Top /r/MachineLearning Posts, Feb 8-14: Automating Tinder, Statistics and Machine Learning

Automating Tinder with Eigenfaces, statistics lessons in big data analysis, an upcoming AMA, the basics of PCA, and neural network programming in Python are all topics covered in the last week on Reddit.

By Grant Marshall.

Tinderbox message tree This week on /r/MachineLearning there are some interesting posts ranging from applications to dating apps, an AMA announcement, and tutorials on practical ML.

1. Automating Tinder with Eigenfaces +192

This post explores using Eigenfaces in the context of Tinder, the dating app. (also published on KDnuggets: Tinderbox: Automating Romance with Tinder and Eigenfaces)
In it, the author creates a system that automatically interacts with the Tinder app using k-nearest neighbors on an Eigenface of the user’s preferred match to decide who to match with. All of the code is open source, so feel free to peruse it here.

2. 10 things statistics taught us about big data analysis (or machine learning) +82

This post actually links back to KDnuggets. This post details how lessons from statistics apply well to big data analysis, and if you missed it when it was posted last week, be sure to give it a read.

3. Juergen Schmidhuber will be doing an AMA in /r/MachineLearning on March 4 10AM EST +82

This is an announcement for the upcoming AMA (ask me anything) with Juergen Schmidhuber. He is the director of the Swiss AI Lab IDSIA and a professor of AI at the University of Lugano. If you have any questions for him, visit on March 4th and get a chance to engage with him!

4. Principal Component Analysis explained visually +65

This article goes through and explain PCA primarily through visual aids. If you find that this helps you learn, I’d recommend the article as a good introduction to the topic.

5. A very gentle tutorial on a very basic neural network in python. +64

This tutorial introduces the topic of neural networks using numpy in Python.

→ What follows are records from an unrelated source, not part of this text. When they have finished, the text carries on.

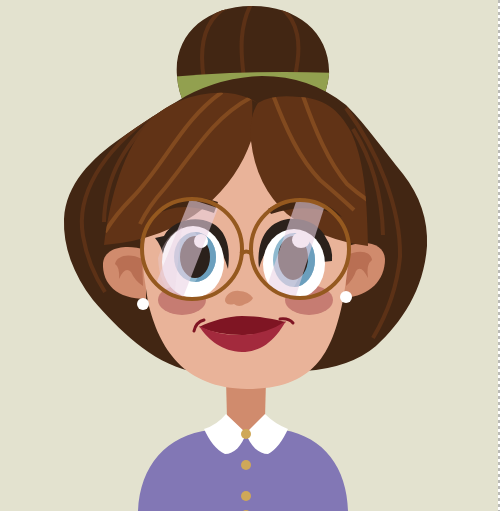
<!DOCTYPE html>
<html lang="en">
<head>
<meta charset="utf-8">
<title>Woman with round glasses</title>
<style>
:root {
  --backdrop: #e3e2cf;
  --hair-dark: #422613;
  --hair-dark-strand: #5c3116;
  --hair: #613316;
  --hair-strand: #824a1f;
  --skin: #e9b399;
  --skin-shade: #d08b6d;
  --skin-deep: #b96f53;
  --blush: #c67c72;
  --band: #92a04f;
  --lash: #2b211b;
  --iris: #8fb9cf;
  --iris-deep: #6b9fbd;
  --frame: #95591f;
  --lens: #ead3e3;
  --lip-top: #7f1523;
  --lip-bottom: #a32a3d;
  --dress: #8277b5;
  --button: #cfa858;
  --white: #fff;
}
html, body { margin: 0; overflow: hidden; }
body { width: 500px; height: 511px; background: var(--backdrop); }
svg { display: block; }
.hair-back { fill: var(--hair-dark); }
.back-strands { fill: none; stroke: var(--hair-dark-strand); stroke-width: 4; }
.fringe { fill: var(--hair); }
.fringe-strands { fill: none; stroke: var(--hair-strand); stroke-width: 4; }
.band { fill: var(--band); }
.skin { fill: var(--skin); }
.skin-shade { fill: var(--skin-shade); }
.skin-deep { fill: var(--skin-deep); }
.blush { fill: var(--blush); }
.lash { fill: var(--lash); }
.white { fill: var(--white); }
.iris { fill: var(--iris); }
.iris-deep { fill: var(--iris-deep); }
.lens { fill: var(--lens); opacity: .32; }
.glare { fill: var(--lens); opacity: .58; }
.frame { fill: none; stroke: var(--frame); stroke-width: 4; }
.dress { fill: var(--dress); }
.button { fill: var(--button); }
.edge { stroke: #77776f; stroke-width: 1; stroke-dasharray: 3 3; }
</style>
</head>
<body>
<svg width="500" height="511" viewBox="0 0 500 511" role="img" aria-label="Drawn portrait of a woman with a hair bun, round glasses and a purple dress">
  <defs>
    <clipPath id="bun-shape"><path d="M177 76C173 34 208 5 253 6C298 6 331 34 329 75Q327 92 319 108H186Q178 92 177 76Z"/></clipPath>
    <clipPath id="hair-shape"><path id="hair-outline" d="M186 96Q222 77 262 76Q310 76 346 105C368 127 384 151 403 174C420 196 428 219 427 246C424 290 401 323 376 346Q350 368 305 371H190C151 362 118 329 93 300C73 274 63 246 64 219C66 184 91 159 121 138Q152 116 186 96Z"/></clipPath>
    <clipPath id="fringe-left"><path id="fringe-left-outline" d="M252 100Q253 112 251 141C243 164 228 187 205 207Q165 240 104 245C109 205 120 158 145 126C167 99 207 89 235 94Q249 97 258 103Z"/></clipPath>
    <clipPath id="fringe-right"><path id="fringe-right-outline" d="M251 141Q249 116 258 103Q272 94 299 97C323 98 339 109 351 132C363 158 367 190 368 246Q321 240 287 214Q256 186 251 141Z"/></clipPath>
    <clipPath id="lens-left"><circle cx="192" cy="249" r="50"/></clipPath>
    <clipPath id="lens-right"><circle cx="300" cy="249" r="49"/></clipPath>
  </defs>

  <rect width="500" height="511" fill="var(--backdrop)"/>
  <path d="M499 0V511" stroke="#fff" stroke-width="2"/>
  <path class="edge" d="M499 0V511"/>

  <g id="bun" clip-path="url(#bun-shape)">
    <rect class="hair-back" x="170" width="165" height="110"/>
    <g class="back-strands">
      <path d="M228 6C206 18 198 43 204 80"/>
      <path d="M251 4C240 26 240 48 244 78"/>
      <path d="M279 6C299 21 302 44 295 76"/>
    </g>
    <path class="band" d="M170 77Q250 70 335 73V112H170Z"/>
  </g>

  <g id="hair-back">
    <use href="#hair-outline" class="hair-back"/>
    <g class="back-strands" clip-path="url(#hair-shape)">
      <path d="M152 115C101 153 76 195 83 236Q88 266 105 292"/>
      <path d="M167 107C124 141 105 177 104 222"/>
      <path d="M346 108C377 150 401 207 400 257Q396 299 373 338"/>
      <path d="M353 129C372 159 382 195 383 235"/>
    </g>
  </g>

  <g id="neck-and-dress">
    <path class="skin-shade" d="M226 380H266L265 418L246 434L227 418Z"/>
    <path class="dress" d="M138 511C140 466 166 435 210 430L246 433L284 430C324 437 347 468 348 511Z"/>
    <path class="skin-shade" d="M227 410H265L264 418L246 433L228 418Z"/>
    <path class="white" d="M226 414L246 433C242 446 234 454 225 454C216 450 209 440 204 429Q217 425 226 414Z"/>
    <path class="white" d="M265 414L246 433C250 446 259 454 268 454C276 450 283 440 288 429Q275 424 265 414Z"/>
    <g class="button">
      <circle cx="246" cy="434" r="5"/>
      <circle cx="246" cy="465" r="5"/>
      <circle cx="246" cy="496" r="5"/>
      <circle cx="246" cy="515" r="5"/>
    </g>
  </g>

  <g id="ears">
    <path class="skin-shade" d="M146 250C128 244 105 246 103 263C102 284 117 299 146 299Z"/>
    <path class="skin-deep" d="M142 259C130 253 117 255 115 264Q120 267 119 279Q125 266 131 272Q135 281 143 286Z"/>
    <path class="skin-shade" d="M344 248C362 239 384 242 385 259C385 280 370 296 344 298Z"/>
    <path class="skin-deep" d="M346 256C358 249 371 251 372 260Q366 264 368 278Q361 264 356 271Q353 280 346 286Z"/>
  </g>

  <g id="face">
    <path class="skin" d="M140 205C198 190 237 170 251 120C267 170 300 195 353 205Q350 260 343 300C332 354 314 389 247 389C184 388 159 349 148 302Q139 250 140 205Z"/>
    <ellipse class="blush" cx="182" cy="300" rx="24" ry="15"/>
    <ellipse class="blush" cx="309" cy="300" rx="24" ry="15"/>
    <path class="skin-shade" d="M239 291C232 290 225 295 225 301Q227 306 234 304Q239 308 245 304Q251 302 253 298Q248 291 239 291Z"/>
  </g>

  <g id="fringe">
    <use href="#fringe-left-outline" class="fringe"/>
    <use href="#fringe-right-outline" class="fringe"/>
    <g class="fringe-strands" clip-path="url(#fringe-left)">
      <path d="M222 92C182 120 165 164 132 198Q116 214 105 232"/>
      <path d="M250 98C211 119 191 157 165 188Q148 207 140 224"/>
    </g>
    <g class="fringe-strands" clip-path="url(#fringe-right)">
      <path d="M273 95C286 129 299 158 320 180Q340 197 354 210"/>
      <path d="M303 96C315 130 328 161 347 184Q357 193 369 201"/>
    </g>
  </g>

  <g id="eyebrows" fill="var(--hair-dark)">
    <path d="M151 217C165 199 190 192 218 202L214 213C191 204 172 205 151 217Z"/>
    <path d="M268 209C291 194 322 195 342 217C321 207 297 205 271 214Z"/>
  </g>

  <g id="eyes">
    <path class="lash" d="M155 238L164 236C170 224 187 217 203 220C223 224 232 242 228 269Q220 241 204 235L170 247L164 259Q162 246 155 238Z"/>
    <path class="lash" d="M259 268C256 239 268 222 288 219C306 217 321 226 326 238Q333 248 332 261L322 262L283 236Q267 242 259 268Z"/>
    <ellipse class="white" cx="193" cy="262" rx="31" ry="36"/>
    <ellipse class="white" cx="294" cy="264" rx="31" ry="35"/>
    <ellipse class="iris" cx="195" cy="257" rx="21" ry="25"/>
    <path class="iris-deep" d="M195 232A21 25 0 0 1 195 282Q212 257 195 232Z"/>
    <ellipse class="lash" cx="195" cy="257" rx="15" ry="21"/>
    <ellipse class="iris" cx="294" cy="260" rx="21" ry="27"/>
    <path class="iris-deep" d="M294 233A21 27 0 0 1 294 287Q311 260 294 233Z"/>
    <ellipse class="lash" cx="293" cy="258" rx="15" ry="22"/>
    <circle class="white" cx="201" cy="241" r="7"/>
    <ellipse class="white" cx="301" cy="240" rx="9" ry="8"/>
  </g>

  <g id="glasses">
    <g clip-path="url(#lens-left)">
      <path class="glare" d="M190 199L218 208L182 300L153 291Z"/>
      <path class="lens" d="M158 258Q165 236 182 227L174 298Q159 284 158 258Z"/>
    </g>
    <path class="glare" clip-path="url(#lens-right)" d="M298 196L326 202L294 302L264 295Z"/>
    <g class="frame">
      <circle cx="192" cy="249" r="50"/>
      <circle cx="300" cy="249" r="49"/>
      <path d="M241 254Q246 249 252 254"/>
    </g>
  </g>

  <g id="mouth">
    <path fill="var(--lip-top)" d="M199 327C211 321 228 316 242 316C259 316 273 319 286 322Q265 336 242 335Q218 335 199 327Z"/>
    <path fill="var(--lip-bottom)" d="M199 326Q219 336 243 335Q267 334 286 321C274 342 260 352 242 352C222 351 209 341 199 326Z"/>
    <path d="M194 331Q196 322 204 320M280 319Q289 318 293 323" fill="none" stroke="var(--lip-top)" stroke-width="3" stroke-linecap="round"/>
  </g>

  <g id="earrings" class="white">
    <circle cx="143" cy="304" r="6"/>
    <circle cx="346" cy="297" r="6"/>
  </g>
</svg>
</body>
</html>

This can teach you the very basics of neural networks and connect those basics to some code. If you like to learn theoretical topics alongside the code, this is a good start.